→ **YOUR INSTRUCTIONS**:
Filter the material below down to the lines containing the word "iResolution".

→ **AVAILABLE DATA**:
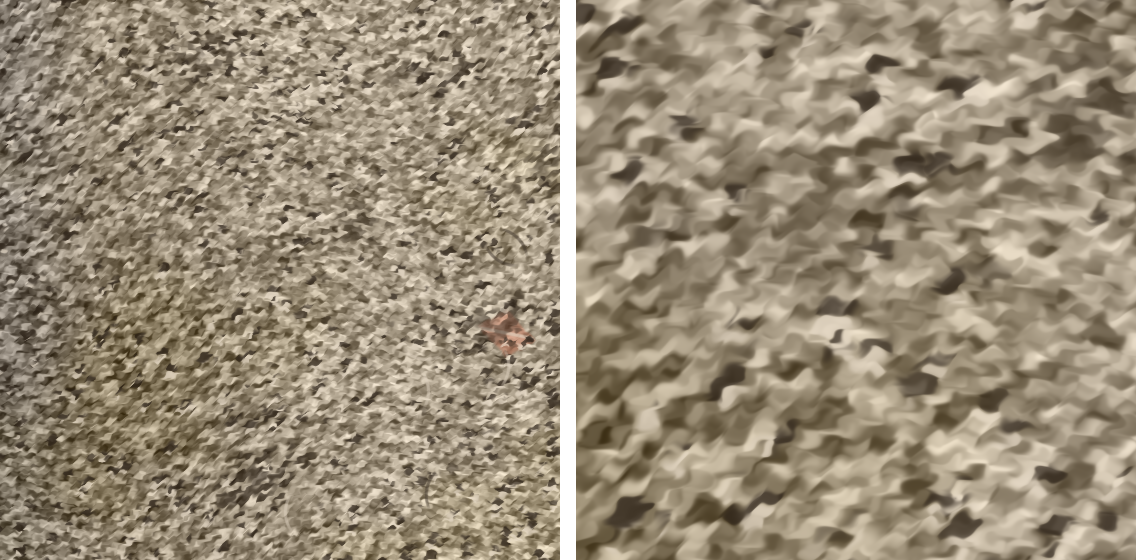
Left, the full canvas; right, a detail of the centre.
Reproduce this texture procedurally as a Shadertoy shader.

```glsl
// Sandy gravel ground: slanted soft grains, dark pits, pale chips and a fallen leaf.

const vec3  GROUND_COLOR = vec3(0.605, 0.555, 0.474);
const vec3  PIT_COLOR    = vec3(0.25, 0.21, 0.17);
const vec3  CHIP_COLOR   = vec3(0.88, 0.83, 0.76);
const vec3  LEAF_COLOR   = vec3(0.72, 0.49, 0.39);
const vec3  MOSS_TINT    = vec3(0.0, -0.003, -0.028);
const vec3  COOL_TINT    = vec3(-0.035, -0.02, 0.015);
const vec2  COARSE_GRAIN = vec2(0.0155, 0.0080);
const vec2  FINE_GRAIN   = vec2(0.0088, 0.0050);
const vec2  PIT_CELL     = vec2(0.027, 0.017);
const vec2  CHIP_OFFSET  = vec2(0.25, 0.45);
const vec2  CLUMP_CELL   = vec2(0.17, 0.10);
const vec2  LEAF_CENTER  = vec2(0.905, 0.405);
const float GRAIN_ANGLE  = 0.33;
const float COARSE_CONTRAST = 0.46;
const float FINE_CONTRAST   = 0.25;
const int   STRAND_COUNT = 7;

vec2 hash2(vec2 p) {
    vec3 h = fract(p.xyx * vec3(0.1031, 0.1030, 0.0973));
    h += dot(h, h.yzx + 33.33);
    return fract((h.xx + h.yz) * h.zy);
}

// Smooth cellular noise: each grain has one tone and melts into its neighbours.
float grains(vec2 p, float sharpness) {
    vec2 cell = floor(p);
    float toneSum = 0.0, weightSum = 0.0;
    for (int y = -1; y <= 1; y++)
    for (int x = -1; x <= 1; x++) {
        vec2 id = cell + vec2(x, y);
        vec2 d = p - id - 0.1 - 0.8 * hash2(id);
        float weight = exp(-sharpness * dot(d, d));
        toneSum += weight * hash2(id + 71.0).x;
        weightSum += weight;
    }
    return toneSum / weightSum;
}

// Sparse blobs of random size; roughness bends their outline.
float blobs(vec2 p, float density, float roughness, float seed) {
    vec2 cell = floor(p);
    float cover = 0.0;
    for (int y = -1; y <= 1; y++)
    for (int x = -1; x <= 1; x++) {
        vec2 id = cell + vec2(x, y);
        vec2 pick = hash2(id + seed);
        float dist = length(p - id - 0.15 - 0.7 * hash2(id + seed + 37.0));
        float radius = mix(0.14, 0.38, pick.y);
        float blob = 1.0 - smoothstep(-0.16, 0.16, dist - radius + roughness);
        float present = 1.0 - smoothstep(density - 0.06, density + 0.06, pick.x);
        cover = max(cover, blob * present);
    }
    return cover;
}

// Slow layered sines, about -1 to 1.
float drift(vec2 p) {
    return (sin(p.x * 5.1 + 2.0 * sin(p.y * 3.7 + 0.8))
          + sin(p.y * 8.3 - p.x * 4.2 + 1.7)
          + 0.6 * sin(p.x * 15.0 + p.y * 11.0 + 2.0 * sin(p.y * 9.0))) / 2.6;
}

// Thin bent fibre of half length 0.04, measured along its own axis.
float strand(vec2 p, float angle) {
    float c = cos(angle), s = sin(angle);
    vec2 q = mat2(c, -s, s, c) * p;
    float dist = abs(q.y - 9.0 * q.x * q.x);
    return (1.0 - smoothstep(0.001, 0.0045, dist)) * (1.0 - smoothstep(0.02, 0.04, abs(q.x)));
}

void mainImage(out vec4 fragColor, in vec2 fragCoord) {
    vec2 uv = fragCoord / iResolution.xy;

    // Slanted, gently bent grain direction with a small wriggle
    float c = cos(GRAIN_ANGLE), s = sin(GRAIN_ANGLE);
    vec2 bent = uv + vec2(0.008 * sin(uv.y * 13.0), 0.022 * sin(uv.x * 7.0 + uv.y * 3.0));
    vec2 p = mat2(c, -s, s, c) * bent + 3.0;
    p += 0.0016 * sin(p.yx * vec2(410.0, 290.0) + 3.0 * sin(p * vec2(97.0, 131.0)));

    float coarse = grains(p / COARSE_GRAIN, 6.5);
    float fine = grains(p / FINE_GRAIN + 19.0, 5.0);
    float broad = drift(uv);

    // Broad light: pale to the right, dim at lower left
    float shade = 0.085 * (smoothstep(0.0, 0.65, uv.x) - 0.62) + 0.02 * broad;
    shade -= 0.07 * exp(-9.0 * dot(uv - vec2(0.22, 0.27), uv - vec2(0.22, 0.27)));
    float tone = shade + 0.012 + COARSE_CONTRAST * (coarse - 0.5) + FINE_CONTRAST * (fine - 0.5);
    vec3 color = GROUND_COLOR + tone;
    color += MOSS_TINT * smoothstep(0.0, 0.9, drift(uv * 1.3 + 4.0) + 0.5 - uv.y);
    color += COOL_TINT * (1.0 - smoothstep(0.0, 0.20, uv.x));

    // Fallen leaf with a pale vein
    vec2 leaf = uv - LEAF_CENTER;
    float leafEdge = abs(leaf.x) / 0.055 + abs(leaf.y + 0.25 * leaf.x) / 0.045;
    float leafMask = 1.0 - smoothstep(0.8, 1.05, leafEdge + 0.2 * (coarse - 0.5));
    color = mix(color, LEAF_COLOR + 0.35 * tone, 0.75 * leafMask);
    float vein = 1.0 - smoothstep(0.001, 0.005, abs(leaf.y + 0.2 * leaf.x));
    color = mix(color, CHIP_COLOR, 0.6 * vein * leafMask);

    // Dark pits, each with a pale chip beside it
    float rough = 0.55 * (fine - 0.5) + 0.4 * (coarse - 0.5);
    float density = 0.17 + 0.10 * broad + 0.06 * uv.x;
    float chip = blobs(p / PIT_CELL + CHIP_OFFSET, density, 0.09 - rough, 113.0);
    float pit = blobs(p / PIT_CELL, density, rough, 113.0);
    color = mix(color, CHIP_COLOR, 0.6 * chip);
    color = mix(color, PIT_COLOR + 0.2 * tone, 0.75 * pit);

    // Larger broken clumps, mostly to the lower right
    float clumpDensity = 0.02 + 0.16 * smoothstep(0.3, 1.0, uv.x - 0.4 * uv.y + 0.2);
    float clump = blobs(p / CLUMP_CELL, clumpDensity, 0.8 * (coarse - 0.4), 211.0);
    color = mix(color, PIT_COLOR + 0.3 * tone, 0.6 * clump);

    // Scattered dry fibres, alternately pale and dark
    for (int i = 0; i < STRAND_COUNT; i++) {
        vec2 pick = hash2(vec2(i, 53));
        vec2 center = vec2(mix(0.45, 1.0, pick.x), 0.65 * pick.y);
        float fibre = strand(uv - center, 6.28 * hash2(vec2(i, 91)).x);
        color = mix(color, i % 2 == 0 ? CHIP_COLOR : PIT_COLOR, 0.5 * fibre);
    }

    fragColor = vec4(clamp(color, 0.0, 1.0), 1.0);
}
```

---

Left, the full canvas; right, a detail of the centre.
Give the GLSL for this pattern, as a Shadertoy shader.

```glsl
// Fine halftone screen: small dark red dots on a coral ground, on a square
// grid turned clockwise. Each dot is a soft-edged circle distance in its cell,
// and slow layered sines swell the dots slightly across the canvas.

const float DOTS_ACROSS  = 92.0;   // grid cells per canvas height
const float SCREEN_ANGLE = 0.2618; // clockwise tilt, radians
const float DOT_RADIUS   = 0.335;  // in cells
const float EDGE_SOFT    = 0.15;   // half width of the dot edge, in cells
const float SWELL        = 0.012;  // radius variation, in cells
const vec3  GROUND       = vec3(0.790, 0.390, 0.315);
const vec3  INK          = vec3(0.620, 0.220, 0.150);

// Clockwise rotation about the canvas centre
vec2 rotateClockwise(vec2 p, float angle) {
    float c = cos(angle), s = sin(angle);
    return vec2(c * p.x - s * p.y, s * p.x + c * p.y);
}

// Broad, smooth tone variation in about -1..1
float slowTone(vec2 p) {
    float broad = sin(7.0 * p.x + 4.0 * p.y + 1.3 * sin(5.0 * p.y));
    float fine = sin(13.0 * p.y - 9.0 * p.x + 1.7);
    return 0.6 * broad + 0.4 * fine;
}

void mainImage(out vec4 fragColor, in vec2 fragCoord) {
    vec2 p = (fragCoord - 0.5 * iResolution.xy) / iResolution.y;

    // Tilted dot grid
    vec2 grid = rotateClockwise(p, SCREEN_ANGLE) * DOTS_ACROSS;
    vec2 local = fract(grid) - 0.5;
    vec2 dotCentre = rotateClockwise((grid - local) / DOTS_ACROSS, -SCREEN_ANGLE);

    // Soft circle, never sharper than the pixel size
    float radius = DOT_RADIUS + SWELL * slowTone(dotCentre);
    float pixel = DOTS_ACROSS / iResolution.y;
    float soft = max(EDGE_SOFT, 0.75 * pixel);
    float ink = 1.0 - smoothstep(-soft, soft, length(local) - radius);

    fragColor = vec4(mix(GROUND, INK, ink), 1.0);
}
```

...

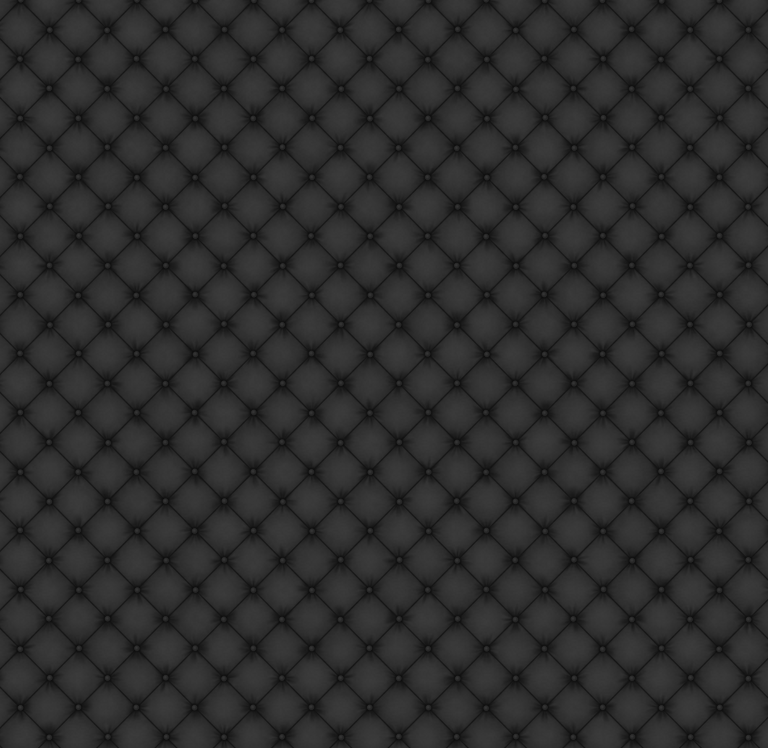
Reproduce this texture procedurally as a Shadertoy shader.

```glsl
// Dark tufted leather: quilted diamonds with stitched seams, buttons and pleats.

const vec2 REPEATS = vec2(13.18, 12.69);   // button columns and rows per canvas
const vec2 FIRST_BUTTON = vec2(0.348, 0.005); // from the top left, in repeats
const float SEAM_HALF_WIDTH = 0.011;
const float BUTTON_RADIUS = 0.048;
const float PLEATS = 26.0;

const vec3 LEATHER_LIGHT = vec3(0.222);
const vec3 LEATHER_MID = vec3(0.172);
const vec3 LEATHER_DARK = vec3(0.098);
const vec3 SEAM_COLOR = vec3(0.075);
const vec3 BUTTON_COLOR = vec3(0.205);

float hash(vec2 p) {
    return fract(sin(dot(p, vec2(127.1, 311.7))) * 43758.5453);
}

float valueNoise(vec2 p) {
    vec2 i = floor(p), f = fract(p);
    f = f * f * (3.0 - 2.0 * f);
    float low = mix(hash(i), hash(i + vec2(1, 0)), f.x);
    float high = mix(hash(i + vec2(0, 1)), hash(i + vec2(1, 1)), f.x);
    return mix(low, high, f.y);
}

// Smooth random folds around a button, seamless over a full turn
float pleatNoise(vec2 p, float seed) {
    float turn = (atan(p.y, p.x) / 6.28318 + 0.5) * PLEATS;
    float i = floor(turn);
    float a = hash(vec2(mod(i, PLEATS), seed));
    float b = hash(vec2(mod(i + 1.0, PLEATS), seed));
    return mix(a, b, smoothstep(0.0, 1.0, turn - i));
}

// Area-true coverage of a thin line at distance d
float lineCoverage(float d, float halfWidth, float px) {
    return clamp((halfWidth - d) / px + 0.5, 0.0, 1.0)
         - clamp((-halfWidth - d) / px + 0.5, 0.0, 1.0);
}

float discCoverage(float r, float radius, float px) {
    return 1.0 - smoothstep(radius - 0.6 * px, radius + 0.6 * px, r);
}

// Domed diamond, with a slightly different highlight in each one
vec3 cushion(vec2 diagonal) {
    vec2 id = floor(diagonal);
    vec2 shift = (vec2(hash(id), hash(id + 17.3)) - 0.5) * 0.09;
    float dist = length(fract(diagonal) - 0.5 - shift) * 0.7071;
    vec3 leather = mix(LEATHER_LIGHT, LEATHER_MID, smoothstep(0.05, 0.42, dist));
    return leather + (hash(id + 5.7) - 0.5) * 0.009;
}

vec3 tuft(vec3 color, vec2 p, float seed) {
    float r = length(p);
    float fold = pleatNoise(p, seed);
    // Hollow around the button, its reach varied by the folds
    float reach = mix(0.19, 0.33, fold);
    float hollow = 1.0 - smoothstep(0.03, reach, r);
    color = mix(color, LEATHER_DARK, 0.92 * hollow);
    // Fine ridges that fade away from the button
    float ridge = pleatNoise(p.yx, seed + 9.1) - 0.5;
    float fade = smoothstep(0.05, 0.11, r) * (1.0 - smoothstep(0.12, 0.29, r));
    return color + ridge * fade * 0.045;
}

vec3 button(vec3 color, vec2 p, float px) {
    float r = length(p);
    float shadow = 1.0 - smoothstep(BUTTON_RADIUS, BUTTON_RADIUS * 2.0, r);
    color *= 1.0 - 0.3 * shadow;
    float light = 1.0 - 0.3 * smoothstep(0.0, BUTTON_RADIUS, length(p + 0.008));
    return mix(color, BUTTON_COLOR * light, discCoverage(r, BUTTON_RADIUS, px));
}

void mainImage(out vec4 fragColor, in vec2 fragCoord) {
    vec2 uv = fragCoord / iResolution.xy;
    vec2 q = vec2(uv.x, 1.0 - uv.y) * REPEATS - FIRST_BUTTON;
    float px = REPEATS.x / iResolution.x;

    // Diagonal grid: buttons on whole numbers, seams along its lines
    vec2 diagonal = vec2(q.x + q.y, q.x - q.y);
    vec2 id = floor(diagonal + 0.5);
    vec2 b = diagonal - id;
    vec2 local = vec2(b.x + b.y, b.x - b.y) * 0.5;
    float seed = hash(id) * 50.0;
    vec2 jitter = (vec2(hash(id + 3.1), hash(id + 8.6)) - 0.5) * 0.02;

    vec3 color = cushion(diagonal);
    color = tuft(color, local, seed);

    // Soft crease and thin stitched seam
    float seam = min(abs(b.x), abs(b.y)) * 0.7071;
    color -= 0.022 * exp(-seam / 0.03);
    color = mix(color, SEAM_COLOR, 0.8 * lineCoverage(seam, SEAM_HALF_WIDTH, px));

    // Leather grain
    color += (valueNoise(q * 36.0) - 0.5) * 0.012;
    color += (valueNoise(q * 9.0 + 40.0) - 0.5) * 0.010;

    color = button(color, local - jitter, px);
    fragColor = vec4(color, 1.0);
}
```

→ **RESULT OF THE TASK**:
    vec2 uv = fragCoord / iResolution.xy;
    vec2 p = (fragCoord - 0.5 * iResolution.xy) / iResolution.y;
    float pixel = DOTS_ACROSS / iResolution.y;
    vec2 uv = fragCoord / iResolution.xy;
    float px = REPEATS.x / iResolution.x;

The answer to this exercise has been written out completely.